The data:

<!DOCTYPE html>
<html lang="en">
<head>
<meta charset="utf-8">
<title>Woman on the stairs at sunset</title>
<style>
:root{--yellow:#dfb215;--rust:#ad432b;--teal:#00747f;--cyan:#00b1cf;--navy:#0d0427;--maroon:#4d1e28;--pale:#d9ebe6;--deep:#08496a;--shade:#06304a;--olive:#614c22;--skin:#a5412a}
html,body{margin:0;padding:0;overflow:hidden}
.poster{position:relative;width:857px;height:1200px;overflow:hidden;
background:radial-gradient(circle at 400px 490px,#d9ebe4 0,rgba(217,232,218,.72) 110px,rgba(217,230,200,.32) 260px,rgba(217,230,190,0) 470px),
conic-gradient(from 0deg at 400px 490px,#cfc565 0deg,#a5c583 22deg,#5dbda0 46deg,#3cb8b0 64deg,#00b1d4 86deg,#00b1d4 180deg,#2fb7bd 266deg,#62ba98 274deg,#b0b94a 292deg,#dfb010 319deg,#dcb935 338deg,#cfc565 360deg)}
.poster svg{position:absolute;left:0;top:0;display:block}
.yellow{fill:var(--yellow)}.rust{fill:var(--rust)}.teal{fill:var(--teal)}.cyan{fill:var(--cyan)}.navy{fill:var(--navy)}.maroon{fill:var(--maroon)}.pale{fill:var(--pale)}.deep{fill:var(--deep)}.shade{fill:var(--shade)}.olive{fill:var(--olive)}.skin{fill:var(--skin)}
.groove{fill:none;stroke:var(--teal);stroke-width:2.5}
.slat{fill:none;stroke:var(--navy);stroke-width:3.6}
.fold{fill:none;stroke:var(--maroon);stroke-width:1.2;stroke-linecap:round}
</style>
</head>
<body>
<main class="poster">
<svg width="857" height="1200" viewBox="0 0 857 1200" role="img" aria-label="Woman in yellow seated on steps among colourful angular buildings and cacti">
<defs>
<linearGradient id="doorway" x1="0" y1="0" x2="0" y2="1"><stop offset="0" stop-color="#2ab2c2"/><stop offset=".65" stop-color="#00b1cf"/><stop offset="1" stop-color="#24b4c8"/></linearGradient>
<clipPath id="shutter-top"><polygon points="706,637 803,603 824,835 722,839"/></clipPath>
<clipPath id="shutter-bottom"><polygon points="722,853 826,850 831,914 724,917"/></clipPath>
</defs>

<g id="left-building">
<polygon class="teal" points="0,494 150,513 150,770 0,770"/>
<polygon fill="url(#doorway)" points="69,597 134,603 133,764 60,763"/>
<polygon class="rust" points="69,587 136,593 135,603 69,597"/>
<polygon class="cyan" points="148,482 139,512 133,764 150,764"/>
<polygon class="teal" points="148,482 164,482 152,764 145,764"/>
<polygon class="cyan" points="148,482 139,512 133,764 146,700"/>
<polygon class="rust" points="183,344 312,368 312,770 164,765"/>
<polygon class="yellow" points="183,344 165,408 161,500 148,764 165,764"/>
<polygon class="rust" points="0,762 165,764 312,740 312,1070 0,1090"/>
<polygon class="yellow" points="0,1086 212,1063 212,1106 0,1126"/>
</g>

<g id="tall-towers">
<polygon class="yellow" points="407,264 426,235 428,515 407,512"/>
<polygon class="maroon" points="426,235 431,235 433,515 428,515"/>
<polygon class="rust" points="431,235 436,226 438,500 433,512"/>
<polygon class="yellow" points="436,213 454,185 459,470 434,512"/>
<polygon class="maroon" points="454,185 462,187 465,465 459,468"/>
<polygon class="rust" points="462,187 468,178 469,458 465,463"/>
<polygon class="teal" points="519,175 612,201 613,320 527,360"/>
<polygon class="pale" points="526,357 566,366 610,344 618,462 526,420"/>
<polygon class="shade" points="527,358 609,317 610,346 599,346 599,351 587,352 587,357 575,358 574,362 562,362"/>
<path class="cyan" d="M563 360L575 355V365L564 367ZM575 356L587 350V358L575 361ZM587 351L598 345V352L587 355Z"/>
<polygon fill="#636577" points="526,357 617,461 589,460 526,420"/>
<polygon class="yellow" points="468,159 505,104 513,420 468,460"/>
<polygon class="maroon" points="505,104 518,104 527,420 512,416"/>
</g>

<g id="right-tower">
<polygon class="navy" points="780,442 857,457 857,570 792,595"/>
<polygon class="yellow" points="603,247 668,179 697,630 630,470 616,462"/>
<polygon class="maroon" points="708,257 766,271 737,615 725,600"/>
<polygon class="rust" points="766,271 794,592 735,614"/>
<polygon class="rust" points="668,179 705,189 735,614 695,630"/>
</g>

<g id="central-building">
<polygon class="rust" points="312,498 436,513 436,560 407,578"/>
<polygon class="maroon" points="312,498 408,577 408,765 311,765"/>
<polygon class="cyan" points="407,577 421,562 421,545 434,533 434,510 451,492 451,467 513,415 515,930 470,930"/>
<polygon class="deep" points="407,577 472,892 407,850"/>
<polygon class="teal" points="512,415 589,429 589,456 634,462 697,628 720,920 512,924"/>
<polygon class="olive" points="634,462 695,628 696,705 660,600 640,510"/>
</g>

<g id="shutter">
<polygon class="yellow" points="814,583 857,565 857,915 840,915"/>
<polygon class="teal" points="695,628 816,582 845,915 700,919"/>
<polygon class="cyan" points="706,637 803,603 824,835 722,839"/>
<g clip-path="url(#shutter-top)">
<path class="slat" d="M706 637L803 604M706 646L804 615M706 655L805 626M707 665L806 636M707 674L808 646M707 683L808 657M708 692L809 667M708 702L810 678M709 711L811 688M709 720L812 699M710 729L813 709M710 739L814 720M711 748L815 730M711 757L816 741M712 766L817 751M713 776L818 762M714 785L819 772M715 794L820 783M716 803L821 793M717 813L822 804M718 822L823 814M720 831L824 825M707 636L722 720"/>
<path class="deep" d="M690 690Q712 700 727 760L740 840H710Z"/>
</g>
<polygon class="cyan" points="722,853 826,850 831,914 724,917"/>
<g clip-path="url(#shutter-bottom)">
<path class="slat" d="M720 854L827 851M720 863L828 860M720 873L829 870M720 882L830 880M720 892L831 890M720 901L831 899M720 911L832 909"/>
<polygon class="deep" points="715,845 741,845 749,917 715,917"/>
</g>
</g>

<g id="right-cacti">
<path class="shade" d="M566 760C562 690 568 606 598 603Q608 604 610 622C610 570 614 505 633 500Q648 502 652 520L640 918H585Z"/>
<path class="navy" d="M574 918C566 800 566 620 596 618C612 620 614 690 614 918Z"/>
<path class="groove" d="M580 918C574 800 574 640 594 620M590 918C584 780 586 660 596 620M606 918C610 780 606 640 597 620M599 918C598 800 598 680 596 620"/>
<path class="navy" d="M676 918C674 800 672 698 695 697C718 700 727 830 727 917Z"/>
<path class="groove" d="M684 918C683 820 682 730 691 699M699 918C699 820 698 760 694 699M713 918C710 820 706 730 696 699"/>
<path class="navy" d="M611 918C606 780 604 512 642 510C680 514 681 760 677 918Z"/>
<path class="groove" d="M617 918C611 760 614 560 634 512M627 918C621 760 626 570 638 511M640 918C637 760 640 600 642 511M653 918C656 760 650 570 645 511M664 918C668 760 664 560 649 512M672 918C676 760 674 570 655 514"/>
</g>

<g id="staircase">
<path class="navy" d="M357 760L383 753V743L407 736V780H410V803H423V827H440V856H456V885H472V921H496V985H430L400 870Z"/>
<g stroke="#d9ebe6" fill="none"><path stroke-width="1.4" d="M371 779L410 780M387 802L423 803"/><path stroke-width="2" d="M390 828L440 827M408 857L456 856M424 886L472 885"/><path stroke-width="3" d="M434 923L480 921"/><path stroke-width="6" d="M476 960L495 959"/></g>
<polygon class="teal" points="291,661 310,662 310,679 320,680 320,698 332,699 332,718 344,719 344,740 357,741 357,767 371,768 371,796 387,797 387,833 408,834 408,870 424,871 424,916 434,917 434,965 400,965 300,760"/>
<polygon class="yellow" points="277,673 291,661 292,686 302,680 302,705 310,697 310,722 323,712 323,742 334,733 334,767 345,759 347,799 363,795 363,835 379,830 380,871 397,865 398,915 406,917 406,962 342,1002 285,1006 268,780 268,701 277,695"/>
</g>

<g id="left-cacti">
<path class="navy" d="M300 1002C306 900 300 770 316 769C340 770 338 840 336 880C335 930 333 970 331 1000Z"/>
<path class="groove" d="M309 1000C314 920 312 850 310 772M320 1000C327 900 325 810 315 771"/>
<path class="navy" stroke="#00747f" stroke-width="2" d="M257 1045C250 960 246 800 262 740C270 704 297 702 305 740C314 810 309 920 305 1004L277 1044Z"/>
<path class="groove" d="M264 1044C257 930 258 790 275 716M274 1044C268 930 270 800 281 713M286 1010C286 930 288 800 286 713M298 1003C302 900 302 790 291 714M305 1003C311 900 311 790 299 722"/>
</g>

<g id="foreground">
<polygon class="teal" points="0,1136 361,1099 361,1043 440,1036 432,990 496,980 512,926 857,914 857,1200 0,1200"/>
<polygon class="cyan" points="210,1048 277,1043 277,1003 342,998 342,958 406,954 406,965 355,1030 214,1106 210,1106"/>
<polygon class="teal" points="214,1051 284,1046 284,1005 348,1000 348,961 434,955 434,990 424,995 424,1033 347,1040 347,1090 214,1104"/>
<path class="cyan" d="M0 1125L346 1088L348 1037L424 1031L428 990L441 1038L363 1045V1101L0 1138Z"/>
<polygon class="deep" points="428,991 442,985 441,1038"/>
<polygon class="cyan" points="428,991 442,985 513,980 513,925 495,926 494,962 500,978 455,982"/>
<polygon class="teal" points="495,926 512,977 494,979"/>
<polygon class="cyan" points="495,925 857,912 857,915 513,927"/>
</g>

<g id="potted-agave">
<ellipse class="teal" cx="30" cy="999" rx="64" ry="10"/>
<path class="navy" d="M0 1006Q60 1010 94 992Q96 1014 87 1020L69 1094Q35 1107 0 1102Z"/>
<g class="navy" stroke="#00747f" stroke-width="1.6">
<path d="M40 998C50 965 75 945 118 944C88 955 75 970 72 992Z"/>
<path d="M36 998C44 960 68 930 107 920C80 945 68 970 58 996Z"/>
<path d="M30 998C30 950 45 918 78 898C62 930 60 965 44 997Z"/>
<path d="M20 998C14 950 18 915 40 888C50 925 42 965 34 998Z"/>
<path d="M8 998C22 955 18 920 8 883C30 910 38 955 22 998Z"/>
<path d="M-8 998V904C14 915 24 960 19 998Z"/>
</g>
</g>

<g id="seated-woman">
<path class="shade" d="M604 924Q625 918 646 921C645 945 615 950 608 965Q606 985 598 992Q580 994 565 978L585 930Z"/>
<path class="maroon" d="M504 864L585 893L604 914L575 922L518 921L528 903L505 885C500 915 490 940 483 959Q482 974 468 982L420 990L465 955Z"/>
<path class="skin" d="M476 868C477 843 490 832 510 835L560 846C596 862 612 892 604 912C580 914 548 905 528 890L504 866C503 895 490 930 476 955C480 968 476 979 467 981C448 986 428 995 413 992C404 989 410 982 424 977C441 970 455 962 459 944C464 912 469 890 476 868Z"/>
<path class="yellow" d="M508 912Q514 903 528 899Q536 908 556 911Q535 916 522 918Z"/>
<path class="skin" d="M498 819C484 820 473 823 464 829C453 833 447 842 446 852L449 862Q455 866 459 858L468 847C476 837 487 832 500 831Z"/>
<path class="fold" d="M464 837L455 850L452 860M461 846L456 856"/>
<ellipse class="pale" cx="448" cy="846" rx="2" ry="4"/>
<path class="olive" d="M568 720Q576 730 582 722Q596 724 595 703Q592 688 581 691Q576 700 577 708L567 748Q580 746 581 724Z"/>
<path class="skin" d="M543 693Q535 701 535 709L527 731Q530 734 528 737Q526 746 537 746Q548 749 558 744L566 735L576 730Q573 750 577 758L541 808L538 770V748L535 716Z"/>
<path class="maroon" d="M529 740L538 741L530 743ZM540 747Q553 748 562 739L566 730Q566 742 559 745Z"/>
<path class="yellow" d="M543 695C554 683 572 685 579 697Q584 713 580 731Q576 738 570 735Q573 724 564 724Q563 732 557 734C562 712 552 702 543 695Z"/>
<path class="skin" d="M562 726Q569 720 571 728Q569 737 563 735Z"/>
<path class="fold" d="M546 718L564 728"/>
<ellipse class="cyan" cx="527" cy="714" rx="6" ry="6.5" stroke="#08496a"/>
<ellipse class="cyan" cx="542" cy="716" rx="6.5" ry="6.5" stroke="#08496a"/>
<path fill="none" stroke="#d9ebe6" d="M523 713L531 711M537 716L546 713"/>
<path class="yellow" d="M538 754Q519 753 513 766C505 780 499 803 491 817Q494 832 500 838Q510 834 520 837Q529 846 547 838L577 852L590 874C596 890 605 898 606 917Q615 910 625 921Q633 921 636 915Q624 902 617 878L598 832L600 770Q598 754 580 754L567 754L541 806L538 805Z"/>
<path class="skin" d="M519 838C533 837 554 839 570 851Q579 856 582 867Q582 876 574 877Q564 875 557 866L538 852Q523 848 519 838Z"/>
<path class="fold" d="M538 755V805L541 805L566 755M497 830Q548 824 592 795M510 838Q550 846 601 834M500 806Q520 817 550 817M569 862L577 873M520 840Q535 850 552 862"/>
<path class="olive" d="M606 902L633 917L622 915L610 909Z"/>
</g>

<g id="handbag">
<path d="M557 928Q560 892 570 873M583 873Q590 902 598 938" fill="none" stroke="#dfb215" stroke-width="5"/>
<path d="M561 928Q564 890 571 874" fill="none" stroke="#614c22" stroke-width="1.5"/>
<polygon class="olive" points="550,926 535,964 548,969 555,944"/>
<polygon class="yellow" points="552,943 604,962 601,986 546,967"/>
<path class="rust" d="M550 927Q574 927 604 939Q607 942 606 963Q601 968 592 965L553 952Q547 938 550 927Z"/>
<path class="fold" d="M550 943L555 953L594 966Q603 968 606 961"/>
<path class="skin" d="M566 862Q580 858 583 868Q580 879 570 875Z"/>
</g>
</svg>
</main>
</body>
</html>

Brief:
Which lines above run from the one containing "918C683 820 682" to the one containing "1000C314 920 312"? Give them again exactly, both ends included.

Problem solution:
<path class="groove" d="M684 918C683 820 682 730 691 699M699 918C699 820 698 760 694 699M713 918C710 820 706 730 696 699"/>
<path class="navy" d="M611 918C606 780 604 512 642 510C680 514 681 760 677 918Z"/>
<path class="groove" d="M617 918C611 760 614 560 634 512M627 918C621 760 626 570 638 511M640 918C637 760 640 600 642 511M653 918C656 760 650 570 645 511M664 918C668 760 664 560 649 512M672 918C676 760 674 570 655 514"/>
</g>

<g id="staircase">
<path class="navy" d="M357 760L383 753V743L407 736V780H410V803H423V827H440V856H456V885H472V921H496V985H430L400 870Z"/>
<g stroke="#d9ebe6" fill="none"><path stroke-width="1.4" d="M371 779L410 780M387 802L423 803"/><path stroke-width="2" d="M390 828L440 827M408 857L456 856M424 886L472 885"/><path stroke-width="3" d="M434 923L480 921"/><path stroke-width="6" d="M476 960L495 959"/></g>
<polygon class="teal" points="291,661 310,662 310,679 320,680 320,698 332,699 332,718 344,719 344,740 357,741 357,767 371,768 371,796 387,797 387,833 408,834 408,870 424,871 424,916 434,917 434,965 400,965 300,760"/>
<polygon class="yellow" points="277,673 291,661 292,686 302,680 302,705 310,697 310,722 323,712 323,742 334,733 334,767 345,759 347,799 363,795 363,835 379,830 380,871 397,865 398,915 406,917 406,962 342,1002 285,1006 268,780 268,701 277,695"/>
</g>

<g id="left-cacti">
<path class="navy" d="M300 1002C306 900 300 770 316 769C340 770 338 840 336 880C335 930 333 970 331 1000Z"/>
<path class="groove" d="M309 1000C314 920 312 850 310 772M320 1000C327 900 325 810 315 771"/>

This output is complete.